Ultimately, Facebook has chosen to meet the demands of the side that believes that harmful content should be scrubbed from, rather than tolerated on, the social media platform. Its official announcement (which is discussed in this article) includes the following words: 

“Harmful content continues to evolve rapidly — whether fueled by current events or by people looking for new ways to evade our systems — and it’s crucial for AI systems to evolve alongside it. But it typically takes several months to collect and label thousands, if not millions, of examples necessary to train each individual AI system to spot a new type of content. …This new AI system uses a method called ‘few-shot learning,’ in which models start with a general understanding of many different topics and then use much fewer — or sometimes zero — labeled examples to learn new tasks. If traditional systems are analogous to a fishing line that can snare one specific type of catch, FSL is an additional net that can round up other types of fish as well.”

Some people on either side of the debate may be upset that this method of machine learning is being used, or even that AI is being used at all. (Those who are upset with the implementation of AI to assist in the task of content regulation ought to consider a plausible alternative—even a huge team of human content regulators could hardly keep up with the massive amount of posts that are made every second). 

When it comes to the method itself, some may fear that the few-shot method could potentially let many posts slip through the cracks, since it has not been adequately trained to accurately detect the kinds of harmful content that it should be looking for. Instead, it is going off of self-administered (though overseen by Facebook) rules for detecting harmful content, and what comprises harmful content. 

This could be problematic for the simple reason that the agent has not had “several months to collect and label thousands, if not millions, of examples necessary to train [Facebook’s] AI system to spot a new type of content,” which is a recipe for slip-ups that will upset both the pro- and anti-censorship parties. Surely there will be situations where an innocent post is reported and deleted and a guilty post is overlooked. 

However, there are a couple reasons that this method could be justified. The first has already been stated, which is that the urgency many feel about the issue could not be relieved if Facebook took its time to train an AI agent on the millions of necessary examples. For right now, an agent that purports to do a lot with a little, albeit with a lower rate of accuracy, will have to do. 

The second is that the nature of harmful content is indeed constantly evolving, which was also acknowledged in the announcement. It is difficult to tell what exact issues and content will emerge in the coming years, and a current-day agent cannot predict what coded messages and future-specific topics and keywords will denote harmful content.

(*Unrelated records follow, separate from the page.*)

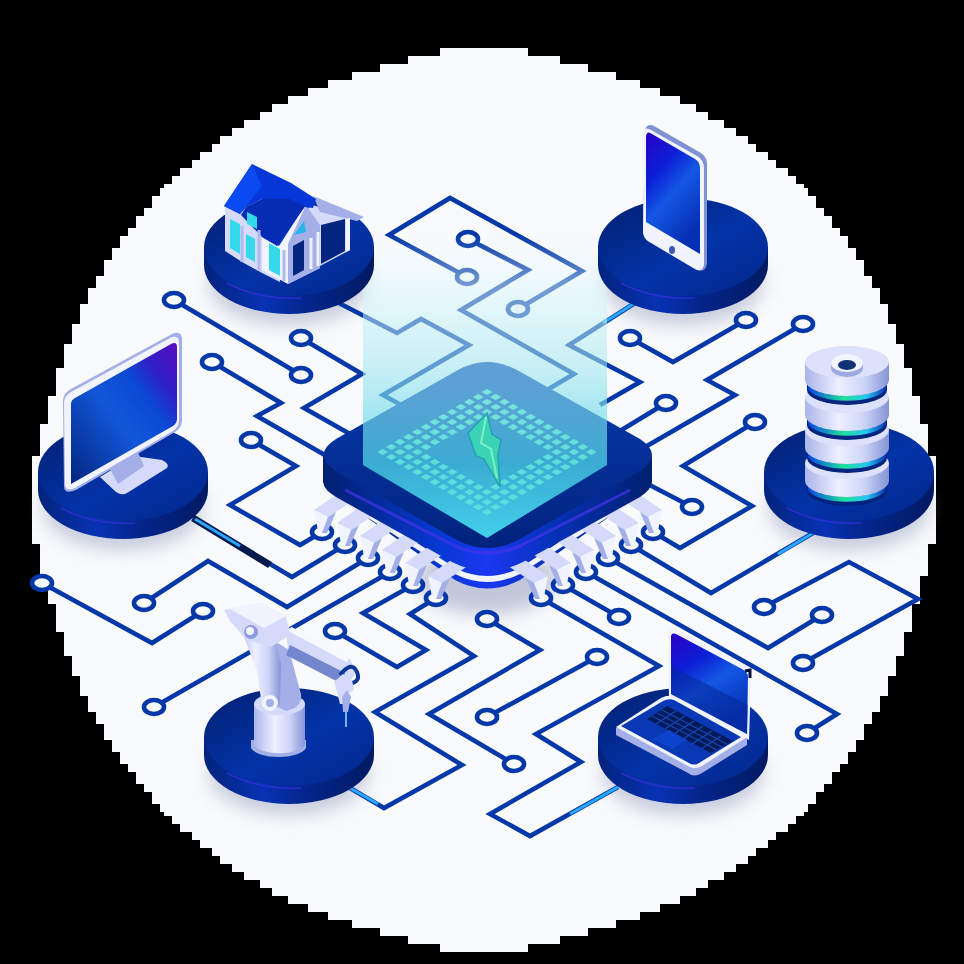
<!DOCTYPE html>
<html lang="en">
<head>
<meta charset="utf-8">
<title>Connected devices around a chip</title>
<style>
:root{--black:#000;--paper:#f8fafc;--trace:#0438a8;--navy:#03257f;--blue:#0537d8;--silver:#d5dafa;--steel:#a3afe6;--pale:#f1f3ff;--cyan:#35d9ec;--glow:#2aa8ff;--green:#1fe0a0}
html,body{margin:0;background:var(--black)}
body{width:964px;height:964px;overflow:hidden}
svg{display:block}
.paper{fill:var(--paper)}
.traces{fill:none;stroke:var(--trace);stroke-width:4.6;stroke-linejoin:miter}
.rings{fill:var(--paper);stroke:var(--trace);stroke-width:4.6}
.light{fill:none;stroke:var(--glow);stroke-width:3}
.silver{fill:var(--silver)}
.steel{fill:var(--steel)}
.pale{fill:var(--pale)}
.navy{fill:var(--navy)}
.blue{fill:var(--blue)}
.cyan{fill:var(--cyan)}
</style>
</head>
<body>
<svg width="964" height="964" viewBox="0 0 964 964" role="img" aria-label="A glowing chip linked by circuit lines to a house, phone, monitor, database, robot arm and laptop">
<defs>
<linearGradient id="disc-side"><stop offset="0" stop-color="#02237c"/><stop offset=".35" stop-color="#0732b4"/><stop offset=".6" stop-color="#04258c"/><stop offset="1" stop-color="#011a62"/></linearGradient>
<linearGradient id="disc-top" x1="0" y1="0" x2="1" y2="1"><stop offset="0" stop-color="#01206f"/><stop offset=".55" stop-color="#0333a8"/><stop offset="1" stop-color="#02268a"/></linearGradient>
<linearGradient id="screen" x1="0" y1="0" x2=".5" y2="1"><stop offset="0" stop-color="#2a00c4"/><stop offset=".35" stop-color="#0c1fd6"/><stop offset=".6" stop-color="#1457e4"/><stop offset="1" stop-color="#0530b4"/></linearGradient>
<linearGradient id="monitor-screen" x1="1" y1="0" x2="0" y2="1"><stop offset="0" stop-color="#5a0cc0"/><stop offset=".2" stop-color="#2f1fc4"/><stop offset=".34" stop-color="#0b49d2"/><stop offset=".55" stop-color="#1257da"/><stop offset="1" stop-color="#02257e"/></linearGradient>
<linearGradient id="metal"><stop offset="0" stop-color="#aab5ea"/><stop offset=".4" stop-color="#eef0ff"/><stop offset=".7" stop-color="#cdd4f7"/><stop offset="1" stop-color="#8594d6"/></linearGradient>
<linearGradient id="layer-glow"><stop offset="0" stop-color="#0a46e8"/><stop offset=".45" stop-color="#1fe09a"/><stop offset=".75" stop-color="#25c8f0"/><stop offset="1" stop-color="#0732b4"/></linearGradient>
<linearGradient id="chip-side"><stop offset="0" stop-color="#01206f"/><stop offset=".35" stop-color="#0638d2"/><stop offset=".5" stop-color="#1b37f0"/><stop offset=".7" stop-color="#0531b8"/><stop offset="1" stop-color="#01206f"/></linearGradient>
<linearGradient id="chip-top" x1="0" y1="0" x2="0" y2="1"><stop offset="0" stop-color="#063cb4"/><stop offset="1" stop-color="#02237c"/></linearGradient>
<linearGradient id="hologram" x1="0" y1="0" x2="0" y2="1"><stop offset="0" stop-color="#e9fbff" stop-opacity="0"/><stop offset=".16" stop-color="#dff8fc" stop-opacity=".5"/><stop offset=".45" stop-color="#9fe6ef" stop-opacity=".58"/><stop offset=".75" stop-color="#4cd3e6" stop-opacity=".76"/><stop offset="1" stop-color="#45dcf2" stop-opacity=".94"/></linearGradient>
<pattern id="contacts" x="5" y="5" width="10" height="10" patternUnits="userSpaceOnUse"><rect x="2" y="2" width="6" height="6" fill="#6fe9d0"/></pattern>
<filter id="soft" x="-30%" y="-50%" width="160%" height="200%"><feGaussianBlur stdDeviation="9"/></filter>
<path id="quarter" d="M-1 1V-452H44V-444H76V-436H104V-428H132V-420H156V-412H176V-404H196V-396H212V-388H224V-380H240V-372H252V-364H264V-356H272V-348H284V-340H292V-332H304V-324H312V-316H320V-312H324V-304H332V-292H340V-284H348V-272H356V-264H364V-252H372V-240H380V-224H388V-212H396V-196H404V-176H412V-156H420V-132H428V-104H436V-76H444V-44H452V1Z"/>
<ellipse id="ring" rx="10" ry="7"/>
<g id="disc">
<path d="M-85 0V18A85 49 0 0 0 85 18V0Z" fill="url(#disc-side)"/>
<ellipse rx="85" ry="49" fill="url(#disc-top)"/>
<path d="M-62 36Q-30 53 12 51" fill="none" stroke="#3a2fe0" stroke-width="1.5" opacity=".7"/>
</g>
<ellipse id="shadow" cy="36" rx="80" ry="42" fill="#8b93b5" opacity=".45" filter="url(#soft)"/>
<g id="pin">
<path d="M-8-22L18-40 32-32 6-15Z" class="silver"/>
<path d="M-8-22L6-15 4 1-4-1Z" class="pale"/>
<path d="M6-15L14-20 5 1H0Z" class="steel"/>
</g>
<g id="pin-row">
<use href="#pin" x="322" y="532"/><use href="#pin" x="345" y="545"/><use href="#pin" x="368" y="558"/><use href="#pin" x="390" y="572"/><use href="#pin" x="413" y="585"/><use href="#pin" x="436" y="598"/>
</g>
<g id="layer">
<path d="M-40 16V28A40 15 0 0 0 40 28V16Z" class="navy"/>
<path d="M-39 22A40 15 0 0 0 39 22V27A40 15 0 0 1-39 27Z" fill="url(#layer-glow)"/>
<path d="M-42 0V18A42 16 0 0 0 42 18V0Z" fill="url(#metal)"/>
<ellipse rx="42" ry="16" fill="#dde1fb"/>
</g>
</defs>

<rect width="964" height="964"/>
<g class="paper" transform="translate(484 500)">
<use href="#quarter"/><use href="#quarter" transform="scale(-1 1)"/><use href="#quarter" transform="scale(1 -1)"/><use href="#quarter" transform="scale(-1 -1)"/>
</g>

<g id="disc-shadows">
<use href="#shadow" x="289" y="247"/><use href="#shadow" x="683" y="247"/><use href="#shadow" x="123" y="472"/><use href="#shadow" x="849" y="472"/><use href="#shadow" x="289" y="737"/><use href="#shadow" x="683" y="737"/>
<ellipse cx="487" cy="580" rx="70" ry="34" fill="#8b93b5" opacity=".5" filter="url(#soft)"/>
</g>

<g class="traces">
<path d="M467 277L389 235 450 198 582 271 518 309"/>
<path d="M468 239L528 270 461 310 574 374 530 400"/>
<path d="M333 300L397 333 421 319 469 345 383 395 410 410"/>
<path d="M635 303L569 345 640 382 600 405"/>
<path d="M174 300L301 375"/>
<path d="M301 338L362 374 304 408 350 434"/>
<path d="M212 362L281 403 257 416 330 458"/>
<path d="M251 440L296 466 230 505 300 545 322 532"/>
<path d="M193 518L292 577 345 545"/>
<path d="M144 603L208 561 287 607 368 558"/>
<path d="M42 583L152 643 203 611"/>
<path d="M154 707L390 572"/>
<path d="M335 631L397 667 426 650 363 613 413 585"/>
<path d="M436 598L410 614 474 656 375 712 462 765 384 808 350 788"/>
<path d="M487 619L540 650 429 714 514 764"/>
<path d="M597 657L487 717"/>
<path d="M541 598L659 666 536 734 581 762 490 814 530 836 618 787"/>
<path d="M563 585L619 617"/>
<path d="M586 572L837 714 807 733"/>
<path d="M608 558L768 648 822 615"/>
<path d="M631 545L711 593 813 533"/>
<path d="M653 532L680 548 752 506 683 466 755 422"/>
<path d="M803 663L918 599 849 562 764 607"/>
<path d="M630 338L673 362 746 320"/>
<path d="M803 324L707 380 735 395 640 450"/>
<path d="M666 403L615 434"/>
<path d="M692 507L640 480"/>
</g>
<g class="light">
<path d="M635 303L603 323M813 533L778 554M350 788L378 804M618 787L570 814"/>
<path d="M193 518L270 565" stroke="#021a4c" stroke-width="7"/>
<path d="M195 519L240 546"/>
</g>
<g class="rings">
<use href="#ring" x="467" y="277"/><use href="#ring" x="468" y="239"/><use href="#ring" x="518" y="309"/><use href="#ring" x="174" y="300"/><use href="#ring" x="301" y="375"/><use href="#ring" x="301" y="338"/><use href="#ring" x="212" y="362"/><use href="#ring" x="251" y="440"/><use href="#ring" x="144" y="603"/><use href="#ring" x="42" y="583"/><use href="#ring" x="203" y="611"/><use href="#ring" x="154" y="707"/><use href="#ring" x="335" y="631"/><use href="#ring" x="487" y="619"/><use href="#ring" x="514" y="764"/><use href="#ring" x="597" y="657"/><use href="#ring" x="487" y="717"/><use href="#ring" x="619" y="617"/><use href="#ring" x="807" y="733"/><use href="#ring" x="822" y="615"/><use href="#ring" x="755" y="422"/><use href="#ring" x="803" y="663"/><use href="#ring" x="764" y="607"/><use href="#ring" x="630" y="338"/><use href="#ring" x="746" y="320"/><use href="#ring" x="803" y="324"/><use href="#ring" x="666" y="403"/><use href="#ring" x="692" y="507"/>
<use href="#ring" x="322" y="532"/><use href="#ring" x="345" y="545"/><use href="#ring" x="368" y="558"/><use href="#ring" x="390" y="572"/><use href="#ring" x="413" y="585"/><use href="#ring" x="436" y="598"/><use href="#ring" x="541" y="598"/><use href="#ring" x="563" y="585"/><use href="#ring" x="586" y="572"/><use href="#ring" x="608" y="558"/><use href="#ring" x="631" y="545"/><use href="#ring" x="653" y="532"/>
</g>

<g id="chip">
<path d="M328 490L455 580Q487 597 520 580L647 490Z" fill="url(#chip-side)"/>
<path d="M325 482L455 568Q487 584 520 568L650 482V490L520 574Q487 590 455 574L325 490Z" class="pale"/>
<use href="#pin-row"/>
<use href="#pin-row" transform="matrix(-1 0 0 1 976 0)"/>
<path d="M323 456V482Q324 490 336 497L452 562Q487 580 523 562L640 497Q651 490 652 482V456Z" fill="url(#chip-side)"/>
<path d="M345 490L455 546Q487 560 520 546L630 490" fill="none" stroke="#4a34ee" stroke-width="3" opacity=".65"/>
<path d="M458 370Q487 354 517 370L640 439Q664 455 640 471L520 539Q487 557 455 539L336 471Q311 455 336 439Z" fill="url(#chip-top)"/>
<rect x="-50" y="-50" width="100" height="100" fill="none" stroke="url(#contacts)" stroke-width="30" transform="matrix(.87 .5 -.87 .5 487 452)"/>
</g>
<path id="hologram-beam" d="M363 235H607V465L487 538 363 465Z" fill="url(#hologram)"/>
<g id="beam-contacts" opacity=".35"><rect x="-50" y="-50" width="100" height="100" fill="none" stroke="url(#contacts)" stroke-width="30" transform="matrix(.87 .5 -.87 .5 487 452)"/></g>
<path id="bolt" d="M487 413L468 433 476 456 484 459 500 487 498 455 501 440 492 434Z" fill="#3bd3b6" stroke="#279fb4" stroke-width="1.5"/>
<path d="M486 417L481 443 491 449 497 478" fill="none" stroke="#7cf0c4" stroke-width="2"/>

<g id="house">
<use href="#disc" x="289" y="247"/>
<path d="M310 204L350 218V250L320 266 300 240Z" class="silver"/>
<path d="M313 196L364 217 357 221 320 212Z" class="steel"/>
<path d="M321 225L345 219V251L321 264Z" class="navy"/>
<path d="M346 219L350 218V250L346 252Z" class="pale"/>
<path d="M225 206L246 190 280 210V282L262 273 242 262 225 251Z" class="silver"/>
<path d="M262 228L284 236 306 205 320 225V268L288 284 262 270Z" class="pale"/>
<path d="M288 244L306 205 320 225V268L288 284Z" class="steel"/>
<path d="M252 164L291 183 316 199 313 208 304 207 279 246 262 237 268 216 262 199 246 207 240 214 224 206Z" class="blue"/>
<path d="M252 164L224 206 240 214 262 186Z" fill="#0a4af0"/>
<path d="M262 199L246 207 241 215 262 237 277 246 305 206 290 199Z" fill="#062cb4"/>
<path d="M247 212L257 217V229L247 224Z" class="cyan"/>
<path d="M230 219L240 224V254L230 248ZM246 234L255 239V262L246 257ZM269 243L280 249V276L269 270Z" class="cyan"/>
<path d="M242 226V262M259 230V271M284 250V281" fill="none" stroke="#b0bbee" stroke-width="3"/>
<path d="M293 246L304 240V270L293 276Z" class="navy"/>
<path d="M294 235L304 221 306 232Z" fill="#25b4ea"/>
<path d="M311 238V269M318 232V266" stroke="#f1f3ff" stroke-width="3"/>
</g>

<g id="phone">
<use href="#disc" x="683" y="247"/>
<path d="M645 130Q647 123 654 126L701 153Q707 157 707 164V263Q706 273 697 270L649 242Q643 238 643 231Z" fill="#8192d2"/>
<path d="M644 132Q645 126 651 130L697 156Q704 160 704 168V264Q703 273 695 269L648 241Q643 238 643 231Z" class="pale"/>
<path d="M646 136Q647 130 652 134L695 159Q700 162 700 168V254L646 222Z" fill="url(#screen)"/>
<ellipse cx="672" cy="250" rx="3" ry="4" fill="#3d57b4"/>
</g>

<g id="monitor">
<use href="#disc" x="123" y="472"/>
<path d="M100 477L134 456 162 460Q170 464 167 468L127 493Q122 496 116 492Z" class="silver"/>
<path d="M108 465L136 448 144 466 118 484Z" class="steel"/>
<path d="M63 401Q63 393 71 389L172 334Q182 330 182 340V420Q182 428 175 432L76 490Q64 495 64 486Z" class="steel"/>
<path d="M64 403Q64 396 71 392L170 338Q179 334 179 343V420Q179 427 173 431L75 488Q65 492 65 484Z" class="pale"/>
<path d="M71 404Q71 400 75 398L171 344Q177 341 177 347V419Q177 423 173 426L71 484Z" fill="url(#monitor-screen)"/>
</g>

<g id="database">
<use href="#disc" x="849" y="472"/>
<use href="#layer" x="847" y="463"/><use href="#layer" x="847" y="430"/><use href="#layer" x="847" y="397"/><use href="#layer" x="847" y="362"/>
<path d="M831 362V368A16 9 0 0 0 863 368V362Z" fill="#9daae4"/>
<ellipse cx="847" cy="363" rx="16" ry="9" class="pale"/>
<ellipse cx="847" cy="365" rx="9" ry="5" fill="#123277"/>
</g>

<g id="robot-arm">
<use href="#disc" x="289" y="737"/>
<path d="M251 740V748A28 11 0 0 0 306 748V740Z" class="steel"/>
<path d="M254 704V743A25 10 0 0 0 305 743V704Z" fill="url(#metal)"/>
<ellipse cx="279.5" cy="704" rx="25.5" ry="11" class="silver"/>
<path d="M273 640L289 650 301 694Q303 707 286 711L272 704Z" class="steel"/>
<path d="M238 621L272 628 281 664 280 704Q272 716 262 706L257 671Z" fill="url(#metal)"/>
<circle cx="270" cy="703" r="8" class="pale"/><circle cx="270" cy="703" r="4" class="steel"/>
<path d="M224 610L260 603 286 616 290 635 271 647 247 640 230 621Z" class="silver"/>
<path d="M228 608L260 603 286 616 264 628Z" class="pale"/>
<circle cx="251" cy="632" r="7" fill="#8d9bdc"/><circle cx="250" cy="631" r="4" class="pale"/>
<path d="M286 626L350 659 357 672 348 683 288 652Z" class="silver"/>
<path d="M290 645L345 673 342 684 286 655Z" fill="#7486cd"/>
<path d="M290 629L348 660" stroke="#f8f9ff" stroke-width="5"/>
<path d="M340 675Q352 660 357 672T344 684" fill="none" stroke="#0b3797" stroke-width="4"/>
<path d="M334 682L343 674 352 680 354 690 346 695 345 704H340L337 692Z" class="silver"/>
<path d="M347 690L351 697 348 712H343L342 697Z" class="steel"/>
<path d="M346 711V727" stroke="#6cb6f5" stroke-width="2"/>
</g>

<g id="laptop">
<use href="#disc" x="683" y="737"/>
<path d="M668 634Q669 626 676 629L745 665Q752 669 751 677L749 740 669 698Z" class="pale"/>
<path d="M671 637Q671 632 676 634L742 669Q748 672 748 677L747 734 671 694Z" fill="url(#screen)"/>
<path d="M671 694V666L748 705 747 734Z" fill="#04289c" opacity=".55"/>
<path d="M745 671L750 670V678" fill="none" stroke="#071238" stroke-width="3"/>
<path d="M616 728L661 700Q669 695 675 699L747 738V745L702 773Q694 778 688 773L616 735Z" class="steel"/>
<path d="M616 727L661 698Q669 694 675 697L747 737 702 766Q694 770 688 766Z" class="pale"/>
<path d="M621 726L663 701Q669 698 674 700L741 737 699 763Q694 766 689 763Z" fill="#0838b4"/>
<path d="M647 719L667 706 733 741 711 753Z" fill="#021a5c"/>
<path d="M652 716L717 750M657 713L722 747M662 710L727 744M656 724L676 711M665 729L685 716M674 734L694 721M683 739L703 726M692 744L712 731M701 749L721 736" stroke="#1747ae" stroke-width="1.2"/>
<path d="M653 739L669 730 687 740 672 749Z" fill="#0b43cc"/>
</g>
</svg>
</body>
</html>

It needs to learn on the fly, and in this way, it is good that the agent being employed has the capacity to generalize the task of content regulation. 

You can celebrate or bemoan the fact that the AI agent is already live on Facebook, and has brought a marked decrease of hate speech on the site. Whether you think the few-shot learning method is preferable or not, its demonstrated effectiveness ought to bring some relief to those who support content regulation.